The problem
In the records that follow, the lines from the one containing "555 L588 548" to the one containing "432 Q846 442", inclusive, are to be given again exactly.

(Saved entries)
>>>>

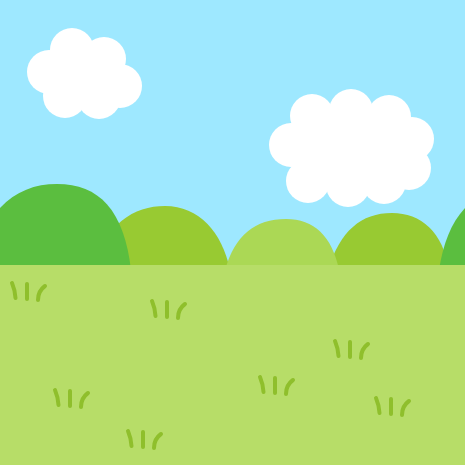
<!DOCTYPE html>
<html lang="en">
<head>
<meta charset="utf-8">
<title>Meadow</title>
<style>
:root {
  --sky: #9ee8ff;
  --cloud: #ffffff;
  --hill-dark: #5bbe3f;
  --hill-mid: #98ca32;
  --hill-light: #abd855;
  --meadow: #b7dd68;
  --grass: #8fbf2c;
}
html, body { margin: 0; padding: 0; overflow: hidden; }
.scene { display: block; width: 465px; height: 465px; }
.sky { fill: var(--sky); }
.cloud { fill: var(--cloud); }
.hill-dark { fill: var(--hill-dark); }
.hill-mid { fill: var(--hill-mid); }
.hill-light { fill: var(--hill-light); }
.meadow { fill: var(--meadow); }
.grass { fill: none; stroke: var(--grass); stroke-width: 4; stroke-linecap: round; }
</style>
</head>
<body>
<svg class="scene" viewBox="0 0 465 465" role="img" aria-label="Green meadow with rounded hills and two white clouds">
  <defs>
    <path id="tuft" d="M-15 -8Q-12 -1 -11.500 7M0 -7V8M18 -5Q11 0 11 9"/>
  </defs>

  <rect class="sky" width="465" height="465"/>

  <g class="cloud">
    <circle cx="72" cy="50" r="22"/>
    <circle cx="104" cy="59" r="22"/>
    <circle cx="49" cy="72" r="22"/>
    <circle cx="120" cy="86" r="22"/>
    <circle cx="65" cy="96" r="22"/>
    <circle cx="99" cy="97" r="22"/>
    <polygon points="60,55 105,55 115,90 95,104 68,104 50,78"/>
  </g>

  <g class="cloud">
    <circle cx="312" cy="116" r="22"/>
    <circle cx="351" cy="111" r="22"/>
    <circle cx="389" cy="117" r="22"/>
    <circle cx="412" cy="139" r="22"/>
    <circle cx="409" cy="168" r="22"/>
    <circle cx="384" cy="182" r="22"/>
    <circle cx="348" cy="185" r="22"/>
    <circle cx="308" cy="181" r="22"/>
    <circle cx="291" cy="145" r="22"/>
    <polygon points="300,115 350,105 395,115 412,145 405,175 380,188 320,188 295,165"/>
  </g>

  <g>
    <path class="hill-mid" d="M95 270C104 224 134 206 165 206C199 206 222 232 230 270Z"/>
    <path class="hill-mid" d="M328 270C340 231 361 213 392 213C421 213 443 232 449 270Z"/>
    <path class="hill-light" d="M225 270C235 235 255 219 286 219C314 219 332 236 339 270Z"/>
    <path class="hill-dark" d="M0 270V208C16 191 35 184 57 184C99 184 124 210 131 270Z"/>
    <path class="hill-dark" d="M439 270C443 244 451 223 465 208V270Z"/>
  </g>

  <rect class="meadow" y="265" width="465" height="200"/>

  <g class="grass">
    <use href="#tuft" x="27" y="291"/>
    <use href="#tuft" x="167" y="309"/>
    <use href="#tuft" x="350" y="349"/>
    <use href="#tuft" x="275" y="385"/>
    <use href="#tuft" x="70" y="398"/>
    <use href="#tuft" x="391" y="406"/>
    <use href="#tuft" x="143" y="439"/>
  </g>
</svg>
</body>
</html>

<<<<
>>>>

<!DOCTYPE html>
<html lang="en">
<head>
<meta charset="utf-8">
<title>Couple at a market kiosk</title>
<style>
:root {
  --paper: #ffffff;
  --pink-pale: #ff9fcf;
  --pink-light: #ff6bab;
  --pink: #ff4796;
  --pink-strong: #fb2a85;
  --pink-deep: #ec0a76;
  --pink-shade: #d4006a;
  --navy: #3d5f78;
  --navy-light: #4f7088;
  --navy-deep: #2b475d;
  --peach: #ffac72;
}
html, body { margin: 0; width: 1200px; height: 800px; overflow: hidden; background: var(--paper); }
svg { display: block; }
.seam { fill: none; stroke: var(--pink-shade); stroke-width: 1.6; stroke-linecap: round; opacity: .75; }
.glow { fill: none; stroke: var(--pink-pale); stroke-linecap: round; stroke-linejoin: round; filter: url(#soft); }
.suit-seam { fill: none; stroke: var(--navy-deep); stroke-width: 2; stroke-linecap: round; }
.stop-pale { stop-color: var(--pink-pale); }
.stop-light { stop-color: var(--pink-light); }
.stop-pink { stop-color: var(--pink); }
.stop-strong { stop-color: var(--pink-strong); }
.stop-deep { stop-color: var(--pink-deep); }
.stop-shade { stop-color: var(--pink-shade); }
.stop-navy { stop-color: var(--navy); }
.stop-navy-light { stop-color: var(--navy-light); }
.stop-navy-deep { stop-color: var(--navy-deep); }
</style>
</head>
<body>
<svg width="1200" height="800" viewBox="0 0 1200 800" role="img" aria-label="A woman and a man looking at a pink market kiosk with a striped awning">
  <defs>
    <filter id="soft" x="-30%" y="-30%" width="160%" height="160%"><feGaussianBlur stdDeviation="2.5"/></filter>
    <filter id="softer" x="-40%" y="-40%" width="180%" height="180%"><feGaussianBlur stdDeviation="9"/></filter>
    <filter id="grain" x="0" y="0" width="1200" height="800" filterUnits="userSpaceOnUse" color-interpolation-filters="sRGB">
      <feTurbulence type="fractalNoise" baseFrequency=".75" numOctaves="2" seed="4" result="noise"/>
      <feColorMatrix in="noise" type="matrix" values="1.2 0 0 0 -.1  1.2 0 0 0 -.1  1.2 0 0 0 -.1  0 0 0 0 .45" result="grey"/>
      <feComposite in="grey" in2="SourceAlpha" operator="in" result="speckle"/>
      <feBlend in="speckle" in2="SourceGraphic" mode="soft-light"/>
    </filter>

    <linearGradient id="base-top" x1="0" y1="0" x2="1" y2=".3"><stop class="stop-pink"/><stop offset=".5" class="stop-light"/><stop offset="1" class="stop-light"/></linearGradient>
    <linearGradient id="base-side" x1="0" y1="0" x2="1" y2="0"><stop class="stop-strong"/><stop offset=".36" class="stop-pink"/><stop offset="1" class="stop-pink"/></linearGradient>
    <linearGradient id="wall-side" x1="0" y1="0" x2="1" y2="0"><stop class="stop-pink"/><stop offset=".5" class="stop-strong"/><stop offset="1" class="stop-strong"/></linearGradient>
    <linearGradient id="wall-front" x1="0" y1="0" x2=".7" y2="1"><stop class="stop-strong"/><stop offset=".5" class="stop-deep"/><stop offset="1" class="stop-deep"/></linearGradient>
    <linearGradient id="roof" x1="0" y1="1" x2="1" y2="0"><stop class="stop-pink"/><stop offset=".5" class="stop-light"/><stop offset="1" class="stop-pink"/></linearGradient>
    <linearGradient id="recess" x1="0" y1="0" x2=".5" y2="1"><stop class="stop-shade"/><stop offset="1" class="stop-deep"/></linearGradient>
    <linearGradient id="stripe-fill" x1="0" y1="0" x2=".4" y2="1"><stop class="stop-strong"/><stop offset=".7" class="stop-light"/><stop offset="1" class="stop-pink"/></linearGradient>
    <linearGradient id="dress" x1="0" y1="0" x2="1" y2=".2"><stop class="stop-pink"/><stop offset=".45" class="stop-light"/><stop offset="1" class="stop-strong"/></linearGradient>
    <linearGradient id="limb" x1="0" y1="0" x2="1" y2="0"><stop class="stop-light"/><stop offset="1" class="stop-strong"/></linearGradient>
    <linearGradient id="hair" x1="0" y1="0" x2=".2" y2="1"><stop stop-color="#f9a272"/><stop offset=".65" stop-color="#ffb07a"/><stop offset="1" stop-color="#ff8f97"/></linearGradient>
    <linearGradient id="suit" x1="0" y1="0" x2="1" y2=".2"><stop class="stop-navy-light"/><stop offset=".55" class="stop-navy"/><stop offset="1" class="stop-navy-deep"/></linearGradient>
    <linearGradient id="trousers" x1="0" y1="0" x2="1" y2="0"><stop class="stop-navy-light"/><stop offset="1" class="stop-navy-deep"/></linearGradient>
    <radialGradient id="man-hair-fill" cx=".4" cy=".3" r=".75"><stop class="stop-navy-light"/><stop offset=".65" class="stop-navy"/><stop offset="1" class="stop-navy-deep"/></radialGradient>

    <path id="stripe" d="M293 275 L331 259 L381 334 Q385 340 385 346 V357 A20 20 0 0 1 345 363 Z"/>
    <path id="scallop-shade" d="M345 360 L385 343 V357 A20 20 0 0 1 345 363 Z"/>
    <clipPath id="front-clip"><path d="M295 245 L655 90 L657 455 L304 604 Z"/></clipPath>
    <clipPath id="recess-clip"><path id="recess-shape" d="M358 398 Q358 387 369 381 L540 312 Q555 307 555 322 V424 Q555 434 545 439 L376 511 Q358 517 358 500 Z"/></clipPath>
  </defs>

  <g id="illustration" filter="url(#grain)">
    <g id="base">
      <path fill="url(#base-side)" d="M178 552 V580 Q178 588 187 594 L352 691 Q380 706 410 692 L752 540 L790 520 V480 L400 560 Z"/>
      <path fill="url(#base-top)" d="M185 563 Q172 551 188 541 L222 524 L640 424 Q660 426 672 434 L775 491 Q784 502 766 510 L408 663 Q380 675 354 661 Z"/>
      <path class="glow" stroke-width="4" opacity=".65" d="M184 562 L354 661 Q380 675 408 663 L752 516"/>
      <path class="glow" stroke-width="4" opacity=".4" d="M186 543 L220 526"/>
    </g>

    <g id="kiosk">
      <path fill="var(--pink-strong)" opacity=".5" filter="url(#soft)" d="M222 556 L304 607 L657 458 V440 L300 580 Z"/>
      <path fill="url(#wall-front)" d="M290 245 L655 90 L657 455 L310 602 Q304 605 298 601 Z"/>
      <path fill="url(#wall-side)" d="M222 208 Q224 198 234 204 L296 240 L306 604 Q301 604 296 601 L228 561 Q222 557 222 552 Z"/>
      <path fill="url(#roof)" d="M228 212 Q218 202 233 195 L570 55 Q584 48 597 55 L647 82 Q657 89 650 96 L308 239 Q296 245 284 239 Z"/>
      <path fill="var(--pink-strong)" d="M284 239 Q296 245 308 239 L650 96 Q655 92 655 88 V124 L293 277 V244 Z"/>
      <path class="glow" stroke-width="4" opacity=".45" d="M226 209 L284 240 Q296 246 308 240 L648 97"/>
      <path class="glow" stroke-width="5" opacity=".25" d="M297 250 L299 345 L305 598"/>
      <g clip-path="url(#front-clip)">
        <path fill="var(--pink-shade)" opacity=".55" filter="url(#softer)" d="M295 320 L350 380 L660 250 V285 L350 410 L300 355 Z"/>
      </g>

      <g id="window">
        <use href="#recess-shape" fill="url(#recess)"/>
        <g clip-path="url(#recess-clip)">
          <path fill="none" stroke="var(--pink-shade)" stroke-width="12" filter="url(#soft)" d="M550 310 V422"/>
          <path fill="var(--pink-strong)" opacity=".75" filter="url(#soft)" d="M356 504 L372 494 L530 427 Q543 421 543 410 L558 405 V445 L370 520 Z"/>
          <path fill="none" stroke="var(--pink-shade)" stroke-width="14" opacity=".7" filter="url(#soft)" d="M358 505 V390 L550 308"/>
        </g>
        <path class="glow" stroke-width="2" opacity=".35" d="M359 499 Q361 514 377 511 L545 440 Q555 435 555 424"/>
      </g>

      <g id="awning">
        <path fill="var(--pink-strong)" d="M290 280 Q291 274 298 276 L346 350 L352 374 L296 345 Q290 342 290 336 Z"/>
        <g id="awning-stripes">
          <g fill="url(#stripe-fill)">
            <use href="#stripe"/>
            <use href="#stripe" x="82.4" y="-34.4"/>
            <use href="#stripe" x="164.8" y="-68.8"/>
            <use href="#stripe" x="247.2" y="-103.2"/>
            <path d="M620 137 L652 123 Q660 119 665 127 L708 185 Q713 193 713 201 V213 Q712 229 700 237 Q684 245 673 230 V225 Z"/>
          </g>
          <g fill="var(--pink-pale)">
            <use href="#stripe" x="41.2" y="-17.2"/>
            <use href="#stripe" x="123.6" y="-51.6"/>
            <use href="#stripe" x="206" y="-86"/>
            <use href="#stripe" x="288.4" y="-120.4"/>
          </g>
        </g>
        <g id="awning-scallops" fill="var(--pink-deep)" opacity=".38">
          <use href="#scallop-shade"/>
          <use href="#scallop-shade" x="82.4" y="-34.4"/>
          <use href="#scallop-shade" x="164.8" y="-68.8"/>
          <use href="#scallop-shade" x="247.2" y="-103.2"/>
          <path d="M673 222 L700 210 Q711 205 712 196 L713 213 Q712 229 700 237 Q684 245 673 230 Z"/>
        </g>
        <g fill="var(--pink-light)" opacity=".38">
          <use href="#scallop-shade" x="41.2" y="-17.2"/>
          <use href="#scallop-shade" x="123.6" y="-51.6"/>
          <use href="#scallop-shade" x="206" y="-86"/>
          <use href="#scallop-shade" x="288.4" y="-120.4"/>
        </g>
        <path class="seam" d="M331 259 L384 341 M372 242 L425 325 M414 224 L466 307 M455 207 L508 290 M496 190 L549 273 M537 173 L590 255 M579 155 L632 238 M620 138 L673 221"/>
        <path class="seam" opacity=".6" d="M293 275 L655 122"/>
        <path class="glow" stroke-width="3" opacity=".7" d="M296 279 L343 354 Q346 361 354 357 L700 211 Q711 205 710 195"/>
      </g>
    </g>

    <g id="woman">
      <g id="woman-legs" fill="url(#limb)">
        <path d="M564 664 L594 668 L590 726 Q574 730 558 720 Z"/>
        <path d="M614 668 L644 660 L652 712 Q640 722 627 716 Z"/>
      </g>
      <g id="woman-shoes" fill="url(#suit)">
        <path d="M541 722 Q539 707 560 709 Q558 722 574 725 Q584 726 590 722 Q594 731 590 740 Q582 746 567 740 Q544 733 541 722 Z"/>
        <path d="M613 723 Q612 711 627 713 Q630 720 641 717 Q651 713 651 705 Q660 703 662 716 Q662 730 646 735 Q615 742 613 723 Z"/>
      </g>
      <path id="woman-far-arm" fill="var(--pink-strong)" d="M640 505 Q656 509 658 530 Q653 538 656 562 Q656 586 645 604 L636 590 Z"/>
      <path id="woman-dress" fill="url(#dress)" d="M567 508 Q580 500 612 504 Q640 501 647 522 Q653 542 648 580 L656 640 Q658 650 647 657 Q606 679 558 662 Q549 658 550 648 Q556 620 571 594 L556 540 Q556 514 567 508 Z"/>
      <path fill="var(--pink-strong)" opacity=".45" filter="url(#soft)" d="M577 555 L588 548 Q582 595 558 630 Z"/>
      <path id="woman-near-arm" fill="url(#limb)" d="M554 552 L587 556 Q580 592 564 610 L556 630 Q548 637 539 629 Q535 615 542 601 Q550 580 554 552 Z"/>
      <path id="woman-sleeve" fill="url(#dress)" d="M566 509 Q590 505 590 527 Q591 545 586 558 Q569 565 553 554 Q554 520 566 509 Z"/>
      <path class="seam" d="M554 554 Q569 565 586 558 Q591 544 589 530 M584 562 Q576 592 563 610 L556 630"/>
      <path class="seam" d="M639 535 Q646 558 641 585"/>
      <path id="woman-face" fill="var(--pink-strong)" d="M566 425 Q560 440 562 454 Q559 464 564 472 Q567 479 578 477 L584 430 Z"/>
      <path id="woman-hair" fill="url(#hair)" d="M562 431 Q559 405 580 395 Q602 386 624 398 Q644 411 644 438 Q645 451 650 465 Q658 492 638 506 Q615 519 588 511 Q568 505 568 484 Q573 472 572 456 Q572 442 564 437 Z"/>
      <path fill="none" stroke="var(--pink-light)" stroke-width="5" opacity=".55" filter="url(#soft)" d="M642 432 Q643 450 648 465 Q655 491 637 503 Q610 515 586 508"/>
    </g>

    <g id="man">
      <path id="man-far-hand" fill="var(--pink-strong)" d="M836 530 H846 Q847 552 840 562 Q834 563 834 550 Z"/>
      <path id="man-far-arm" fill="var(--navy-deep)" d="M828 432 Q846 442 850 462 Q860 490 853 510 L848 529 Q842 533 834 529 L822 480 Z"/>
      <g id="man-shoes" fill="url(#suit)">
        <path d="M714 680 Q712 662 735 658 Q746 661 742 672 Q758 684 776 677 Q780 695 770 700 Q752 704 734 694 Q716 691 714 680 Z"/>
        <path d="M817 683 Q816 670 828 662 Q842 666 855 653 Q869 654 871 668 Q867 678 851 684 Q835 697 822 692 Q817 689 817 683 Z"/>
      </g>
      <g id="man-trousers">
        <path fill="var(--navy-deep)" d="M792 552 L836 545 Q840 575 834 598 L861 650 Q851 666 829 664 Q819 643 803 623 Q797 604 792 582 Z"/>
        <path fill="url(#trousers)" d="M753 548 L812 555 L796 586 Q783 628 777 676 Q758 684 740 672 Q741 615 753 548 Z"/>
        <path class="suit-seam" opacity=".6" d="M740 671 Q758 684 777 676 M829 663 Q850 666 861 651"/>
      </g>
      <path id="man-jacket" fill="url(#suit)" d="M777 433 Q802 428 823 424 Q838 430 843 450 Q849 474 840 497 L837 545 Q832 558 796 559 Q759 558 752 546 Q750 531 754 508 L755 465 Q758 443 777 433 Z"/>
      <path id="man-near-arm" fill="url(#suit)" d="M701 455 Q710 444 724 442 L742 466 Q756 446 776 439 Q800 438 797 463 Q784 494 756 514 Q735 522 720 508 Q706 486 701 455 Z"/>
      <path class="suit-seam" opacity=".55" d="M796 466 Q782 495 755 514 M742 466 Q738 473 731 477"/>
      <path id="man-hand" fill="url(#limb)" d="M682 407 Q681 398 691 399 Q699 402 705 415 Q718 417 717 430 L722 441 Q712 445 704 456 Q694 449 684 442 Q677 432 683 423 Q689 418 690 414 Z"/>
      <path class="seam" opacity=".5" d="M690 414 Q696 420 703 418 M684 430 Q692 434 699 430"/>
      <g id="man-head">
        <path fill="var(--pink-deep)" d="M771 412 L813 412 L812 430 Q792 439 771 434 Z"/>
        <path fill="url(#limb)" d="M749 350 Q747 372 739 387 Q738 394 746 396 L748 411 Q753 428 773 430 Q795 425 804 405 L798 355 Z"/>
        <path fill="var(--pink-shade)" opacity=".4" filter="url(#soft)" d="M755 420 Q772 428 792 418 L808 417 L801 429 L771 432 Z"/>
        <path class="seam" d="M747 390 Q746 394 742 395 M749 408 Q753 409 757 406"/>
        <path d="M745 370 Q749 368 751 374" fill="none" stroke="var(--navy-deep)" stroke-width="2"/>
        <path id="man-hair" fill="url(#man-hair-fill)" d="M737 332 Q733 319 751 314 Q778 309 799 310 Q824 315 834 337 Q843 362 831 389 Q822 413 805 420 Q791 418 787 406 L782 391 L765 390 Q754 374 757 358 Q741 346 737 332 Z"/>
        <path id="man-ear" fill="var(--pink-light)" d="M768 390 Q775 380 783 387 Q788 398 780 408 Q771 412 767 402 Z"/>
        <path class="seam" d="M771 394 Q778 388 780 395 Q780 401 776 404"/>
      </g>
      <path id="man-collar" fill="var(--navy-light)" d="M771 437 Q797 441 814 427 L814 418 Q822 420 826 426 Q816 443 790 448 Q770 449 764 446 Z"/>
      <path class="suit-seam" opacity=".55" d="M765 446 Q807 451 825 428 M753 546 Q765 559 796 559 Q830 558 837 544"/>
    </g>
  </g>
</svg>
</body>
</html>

<<<<

Task solution
      <path fill="var(--pink-strong)" opacity=".45" filter="url(#soft)" d="M577 555 L588 548 Q582 595 558 630 Z"/>
      <path id="woman-near-arm" fill="url(#limb)" d="M554 552 L587 556 Q580 592 564 610 L556 630 Q548 637 539 629 Q535 615 542 601 Q550 580 554 552 Z"/>
      <path id="woman-sleeve" fill="url(#dress)" d="M566 509 Q590 505 590 527 Q591 545 586 558 Q569 565 553 554 Q554 520 566 509 Z"/>
      <path class="seam" d="M554 554 Q569 565 586 558 Q591 544 589 530 M584 562 Q576 592 563 610 L556 630"/>
      <path class="seam" d="M639 535 Q646 558 641 585"/>
      <path id="woman-face" fill="var(--pink-strong)" d="M566 425 Q560 440 562 454 Q559 464 564 472 Q567 479 578 477 L584 430 Z"/>
      <path id="woman-hair" fill="url(#hair)" d="M562 431 Q559 405 580 395 Q602 386 624 398 Q644 411 644 438 Q645 451 650 465 Q658 492 638 506 Q615 519 588 511 Q568 505 568 484 Q573 472 572 456 Q572 442 564 437 Z"/>
      <path fill="none" stroke="var(--pink-light)" stroke-width="5" opacity=".55" filter="url(#soft)" d="M642 432 Q643 450 648 465 Q655 491 637 503 Q610 515 586 508"/>
    </g>

    <g id="man">
      <path id="man-far-hand" fill="var(--pink-strong)" d="M836 530 H846 Q847 552 840 562 Q834 563 834 550 Z"/>
      <path id="man-far-arm" fill="var(--navy-deep)" d="M828 432 Q846 442 850 462 Q860 490 853 510 L848 529 Q842 533 834 529 L822 480 Z"/>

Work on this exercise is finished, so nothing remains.